### Task description:
Go through the records, and copy each line in which the string "sans" is present.

------------

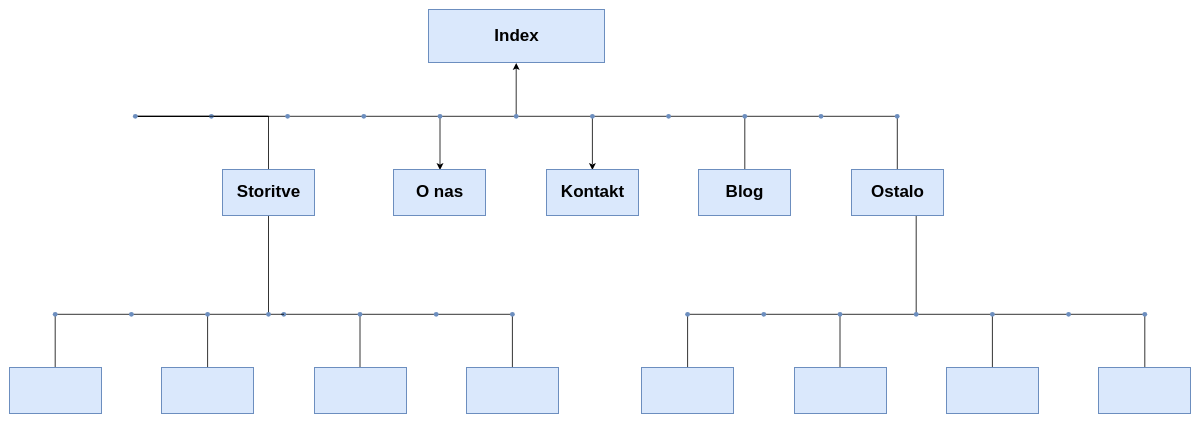
<!DOCTYPE html>
<html lang="sl">
<head>
<meta charset="utf-8">
<title>Zemljevid strani</title>
<style>
:root {
  --paper: #ffffff;
  --node-fill: #dae8fc;
  --node-line: #6c8ebf;
  --wire: #000000;
  --joint: #6c8ebf;
}
* { box-sizing: border-box; margin: 0; padding: 0; }
html, body { width: 1200px; height: 423px; overflow: hidden; background: var(--paper); }
.sitemap { position: relative; width: 1200px; height: 423px; font: 700 17px/1 "Liberation Sans", Arial, sans-serif; color: #000; }
.wires { position: absolute; left: 0; top: 0; display: block; }
.wire { fill: none; stroke: var(--wire); stroke-width: 0.8; }
.wire-strong { stroke-width: 1.2; }
.joints { fill: var(--joint); }
.node {
  position: absolute; width: 93px; height: 47px;
  display: flex; align-items: center; justify-content: center;
  padding-bottom: 2px;
  background: var(--node-fill); border: 1px solid var(--node-line);
}
.root { left: 428px; top: 9px; width: 177px; height: 54px; padding-bottom: 1px; }
.page { top: 169px; }
.subpage { top: 367px; }
</style>
</head>
<body>
<main class="sitemap">
  <svg class="wires" width="1200" height="423" viewBox="0 0 1200 423" aria-hidden="true">
    <defs>
      <circle id="joint" r="2.4"/>
      <path id="arrow" d="M0 0L-3.5 -7L0 -5.4L3.5 -7Z"/>
    </defs>
    <g class="wire">
      <path d="M135 116.3H897.3V169"/>
      <path class="wire-strong" d="M135 116.3H268.5"/>
      <path d="M268.5 116V169M440 116V164M592.4 116V164M744.8 116V169M516.2 116V68"/>
      <path d="M268.5 215V314"/>
      <path d="M55.2 367V314.3H512.4V367M207.6 314V367M360 314V367"/>
      <path d="M916.2 215V314"/>
      <path d="M687.6 367V314.3H1144.8V367M840 314V367M992.4 314V367"/>
    </g>
    <g>
      <use href="#arrow" transform="translate(516.2 63) rotate(180)"/>
      <use href="#arrow" x="440" y="170"/>
      <use href="#arrow" x="592.4" y="170"/>
    </g>
    <g class="joints">
      <use href="#joint" x="135.3" y="116.3"/>
      <use href="#joint" x="211.4" y="116.3"/>
      <use href="#joint" x="287.6" y="116.3"/>
      <use href="#joint" x="363.8" y="116.3"/>
      <use href="#joint" x="440" y="116.3"/>
      <use href="#joint" x="516.2" y="116.3"/>
      <use href="#joint" x="592.4" y="116.3"/>
      <use href="#joint" x="668.6" y="116.3"/>
      <use href="#joint" x="744.8" y="116.3"/>
      <use href="#joint" x="821" y="116.3"/>
      <use href="#joint" x="897.2" y="116.3"/>
      <use href="#joint" x="55.2" y="314.3"/>
      <use href="#joint" x="131.4" y="314.3"/>
      <use href="#joint" x="207.6" y="314.3"/>
      <use href="#joint" x="268.5" y="314.3"/>
      <use href="#joint" x="283.8" y="314.3"/>
      <use href="#joint" x="360" y="314.3"/>
      <use href="#joint" x="436.2" y="314.3"/>
      <use href="#joint" x="512.4" y="314.3"/>
      <use href="#joint" x="687.6" y="314.3"/>
      <use href="#joint" x="763.8" y="314.3"/>
      <use href="#joint" x="840" y="314.3"/>
      <use href="#joint" x="916.2" y="314.3"/>
      <use href="#joint" x="992.4" y="314.3"/>
      <use href="#joint" x="1068.6" y="314.3"/>
      <use href="#joint" x="1144.8" y="314.3"/>
    </g>
    <path class="wire" d="M209 116.3H214M281 314.3H284"/>
  </svg>

  <div class="node root">Index</div>

  <div class="node page" style="left:222px">Storitve</div>
  <div class="node page" style="left:393px">O nas</div>
  <div class="node page" style="left:546px">Kontakt</div>
  <div class="node page" style="left:698px">Blog</div>
  <div class="node page" style="left:851px">Ostalo</div>

  <div class="node subpage" style="left:9px"></div>
  <div class="node subpage" style="left:161px"></div>
  <div class="node subpage" style="left:314px"></div>
  <div class="node subpage" style="left:466px"></div>

  <div class="node subpage" style="left:641px"></div>
  <div class="node subpage" style="left:794px"></div>
  <div class="node subpage" style="left:946px"></div>
  <div class="node subpage" style="left:1098px"></div>
</main>
</body>
</html>
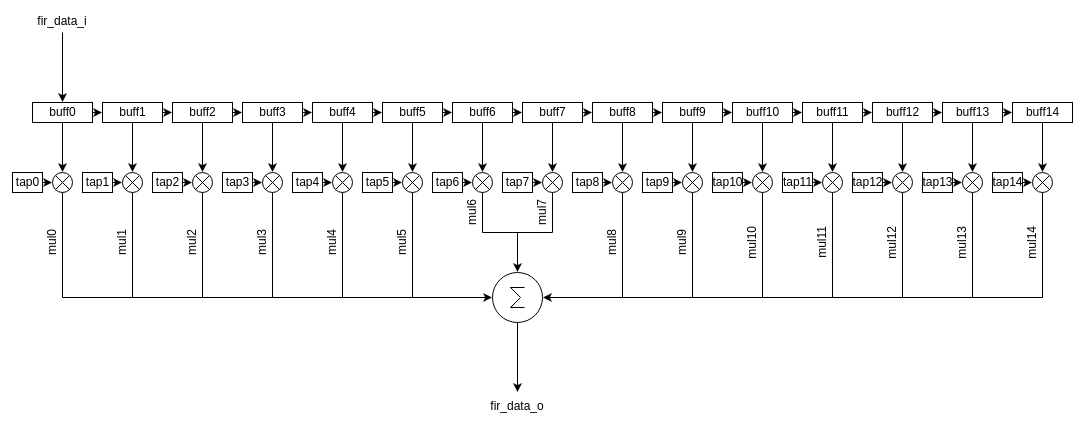
<!DOCTYPE html>
<html lang="en">
<head>
<meta charset="utf-8">
<title>FIR filter block diagram</title>
<style>
:root { --ink: #000; --paper: #fff; --pitch: 70px; }
* { box-sizing: border-box; }
html, body { margin: 0; }
body { background: var(--paper); }
.diagram {
  position: relative; width: 1085px; height: 429px; overflow: hidden;
  background: var(--paper); color: var(--ink);
  font: 12px/19px "Liberation Sans", Arial, sans-serif; white-space: nowrap;
}
.wires { position: absolute; left: 0; top: 0; display: block; }
.port { position: absolute; width: 100px; text-align: center; }
.port-in { left: 12px; top: 12px; }
.port-out { left: 467px; top: 397px; }
.row { position: absolute; display: grid; grid-template-columns: repeat(15, var(--pitch)); }
.buffers { left: 32px; top: 102px; }
.taps { left: 12px; top: 172px; }
.products { left: 17px; top: 222px; height: 40px; place-items: center; }
.box {
  display: flex; justify-content: center; height: 21px;
  border: 1px solid var(--ink); background: var(--paper);
}
.buffers .box { width: 61px; }
.taps .box { width: 31px; }
.products span { writing-mode: vertical-rl; transform: rotate(180deg); }
.products .raised { position: relative; top: -30px; }
</style>
</head>
<body>
<main class="diagram">
  <svg class="wires" width="1085" height="429" viewBox="0 0 1085 429" role="img" aria-label="Signal flow from the buffers through the multipliers into the sum">
    <defs>
      <path id="head" d="M0 0L-8 -4L-6 0L-8 4Z" fill="var(--ink)" stroke="var(--ink)" stroke-width="0.5"/>
      <g id="multiply">
        <path d="M62 122V168M42 182H50"/>
        <use href="#head" transform="translate(62 171) rotate(90)"/>
        <use href="#head" x="51" y="182"/>
        <circle cx="62" cy="182" r="10" fill="var(--paper)"/>
        <path d="M55 175L69 189M69 175L55 189"/>
      </g>
      <g id="shift">
        <path d="M92 112H98"/>
        <use href="#head" x="101" y="112"/>
      </g>
      <g id="stage">
        <use href="#multiply"/>
        <path d="M62 192V297"/>
      </g>
      <g id="shift-stage">
        <use href="#stage"/>
        <use href="#shift"/>
      </g>
      <g id="middle-stage">
        <use href="#multiply"/>
        <use href="#shift"/>
      </g>
    </defs>
    <g transform="translate(0.5 0.5)" fill="none" stroke="var(--ink)">
      <path d="M62 32V98"/>
      <use href="#head" transform="translate(62 101) rotate(90)"/>

      <use href="#shift-stage"/>
      <use href="#shift-stage" x="70"/>
      <use href="#shift-stage" x="140"/>
      <use href="#shift-stage" x="210"/>
      <use href="#shift-stage" x="280"/>
      <use href="#shift-stage" x="350"/>
      <use href="#middle-stage" x="420"/>
      <use href="#middle-stage" x="490"/>
      <use href="#shift-stage" x="560"/>
      <use href="#shift-stage" x="630"/>
      <use href="#shift-stage" x="700"/>
      <use href="#shift-stage" x="770"/>
      <use href="#shift-stage" x="840"/>
      <use href="#shift-stage" x="910"/>
      <use href="#stage" x="980"/>

      <path d="M482 192V232H552V192M517 232V268"/>
      <use href="#head" transform="translate(517 271) rotate(90)"/>
      <path d="M62 297H488M1042 297H546"/>
      <use href="#head" x="491" y="297"/>
      <use href="#head" transform="translate(543 297) rotate(180)"/>

      <circle cx="517" cy="297" r="25" fill="var(--paper)"/>
      <path d="M524 287H510L520 297L510 307H524"/>
      <path d="M517 322V388"/>
      <use href="#head" transform="translate(517 391) rotate(90)"/>
    </g>
  </svg>

  <div class="port port-in">fir_data_i</div>

  <div class="row buffers">
    <div class="box">buff0</div><div class="box">buff1</div><div class="box">buff2</div>
    <div class="box">buff3</div><div class="box">buff4</div><div class="box">buff5</div>
    <div class="box">buff6</div><div class="box">buff7</div><div class="box">buff8</div>
    <div class="box">buff9</div><div class="box">buff10</div><div class="box">buff11</div>
    <div class="box">buff12</div><div class="box">buff13</div><div class="box">buff14</div>
  </div>

  <div class="row taps">
    <div class="box">tap0</div><div class="box">tap1</div><div class="box">tap2</div>
    <div class="box">tap3</div><div class="box">tap4</div><div class="box">tap5</div>
    <div class="box">tap6</div><div class="box">tap7</div><div class="box">tap8</div>
    <div class="box">tap9</div><div class="box">tap10</div><div class="box">tap11</div>
    <div class="box">tap12</div><div class="box">tap13</div><div class="box">tap14</div>
  </div>

  <div class="row products">
    <span>mul0</span><span>mul1</span><span>mul2</span><span>mul3</span><span>mul4</span>
    <span>mul5</span><span class="raised">mul6</span><span class="raised">mul7</span><span>mul8</span><span>mul9</span>
    <span>mul10</span><span>mul11</span><span>mul12</span><span>mul13</span><span>mul14</span>
  </div>

  <div class="port port-out">fir_data_o</div>
</main>
</body>
</html>
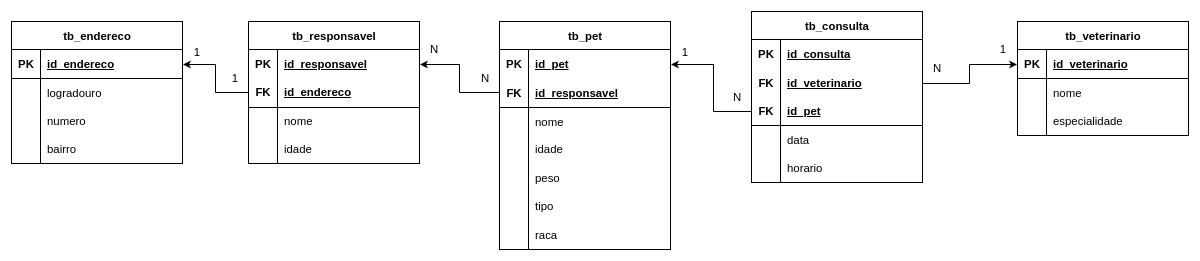
<!DOCTYPE html>
<html lang="pt">
<head>
<meta charset="utf-8">
<title>Modelo entidade-relacionamento</title>
<style>
:root { --ink: #000; --paper: #fff; }
* { box-sizing: border-box; margin: 0; padding: 0; }
html, body { width: 1200px; height: 261px; overflow: hidden; background: var(--paper); }
body { position: relative; color: var(--ink); font: 11.4px/14px "Liberation Sans", Arial, sans-serif; }
.entity {
  position: absolute; top: 21px; width: 172px;
  display: grid; grid-template-rows: 28px; grid-auto-rows: 1fr;
  border: 1px solid var(--ink); background: var(--paper);
}
.entity h2 {
  display: flex; align-items: center; justify-content: center;
  border-bottom: 1px solid var(--ink); font-size: inherit; font-weight: 700;
}
.row { display: grid; grid-template-columns: 29px 1fr; }
.row > * { display: flex; align-items: center; }
.row b { justify-content: center; border-right: 1px solid var(--ink); }
.row span { padding-left: 6px; }
.key span { font-weight: 700; text-decoration: underline; }
.first-field { border-top: 1px solid var(--ink); }
.endereco { left: 11px; height: 143px; }
.responsavel { left: 248px; height: 143px; }
.pet { left: 499px; height: 229px; }
.consulta { left: 751px; top: 11px; height: 172px; }
.veterinario { left: 1017px; height: 115px; }
.relations { position: absolute; left: 0; top: 0; }
.relations path { fill: none; stroke: var(--ink); }
.relations .arrow { fill: var(--ink); stroke: none; }
.relations text { fill: var(--ink); text-anchor: middle; }
</style>
</head>
<body>
<section class="entity endereco">
  <h2>tb_endereco</h2>
  <div class="row key"><b>PK</b><span>id_endereco</span></div>
  <div class="row first-field"><b></b><span>logradouro</span></div>
  <div class="row"><b></b><span>numero</span></div>
  <div class="row"><b></b><span>bairro</span></div>
</section>
<section class="entity responsavel">
  <h2>tb_responsavel</h2>
  <div class="row key"><b>PK</b><span>id_responsavel</span></div>
  <div class="row key"><b>FK</b><span>id_endereco</span></div>
  <div class="row first-field"><b></b><span>nome</span></div>
  <div class="row"><b></b><span>idade</span></div>
</section>
<section class="entity pet">
  <h2>tb_pet</h2>
  <div class="row key"><b>PK</b><span>id_pet</span></div>
  <div class="row key"><b>FK</b><span>id_responsavel</span></div>
  <div class="row first-field"><b></b><span>nome</span></div>
  <div class="row"><b></b><span>idade</span></div>
  <div class="row"><b></b><span>peso</span></div>
  <div class="row"><b></b><span>tipo</span></div>
  <div class="row"><b></b><span>raca</span></div>
</section>
<section class="entity consulta">
  <h2>tb_consulta</h2>
  <div class="row key"><b>PK</b><span>id_consulta</span></div>
  <div class="row key"><b>FK</b><span>id_veterinario</span></div>
  <div class="row key"><b>FK</b><span>id_pet</span></div>
  <div class="row first-field"><b></b><span>data</span></div>
  <div class="row"><b></b><span>horario</span></div>
</section>
<section class="entity veterinario">
  <h2>tb_veterinario</h2>
  <div class="row key"><b>PK</b><span>id_veterinario</span></div>
  <div class="row first-field"><b></b><span>nome</span></div>
  <div class="row"><b></b><span>especialidade</span></div>
</section>
<svg class="relations" width="1200" height="261" viewBox="0 0 1200 261">
  <defs><path id="arrowhead" class="arrow" d="M0 0L8-4L6 0L8 4Z"/></defs>
  <g id="responsavel-endereco">
    <path d="M248 92.5H215.5V64.5H188"/>
    <use href="#arrowhead" x="183" y="64.5"/>
    <text x="197" y="56">1</text><text x="235" y="82">1</text>
  </g>
  <g id="pet-responsavel">
    <path d="M499 92.5H459.5V64.5H425"/>
    <use href="#arrowhead" x="420" y="64.5"/>
    <text x="434" y="53">N</text><text x="485" y="82">N</text>
  </g>
  <g id="consulta-pet">
    <path d="M751 111.5H713.5V64.5H676"/>
    <use href="#arrowhead" x="671" y="64.5"/>
    <text x="685" y="56">1</text><text x="737" y="101">N</text>
  </g>
  <g id="consulta-veterinario">
    <path d="M923 83.5H969.5V64.5H1012"/>
    <use href="#arrowhead" transform="translate(1017 64.5) scale(-1 1)"/>
    <text x="937" y="72">N</text><text x="1003" y="53">1</text>
  </g>
</svg>
</body>
</html>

------------

### Expected output:
.sitemap { position: relative; width: 1200px; height: 423px; font: 700 17px/1 "Liberation Sans", Arial, sans-serif; color: #000; }
  font: 12px/19px "Liberation Sans", Arial, sans-serif; white-space: nowrap;
body { position: relative; color: var(--ink); font: 11.4px/14px "Liberation Sans", Arial, sans-serif; }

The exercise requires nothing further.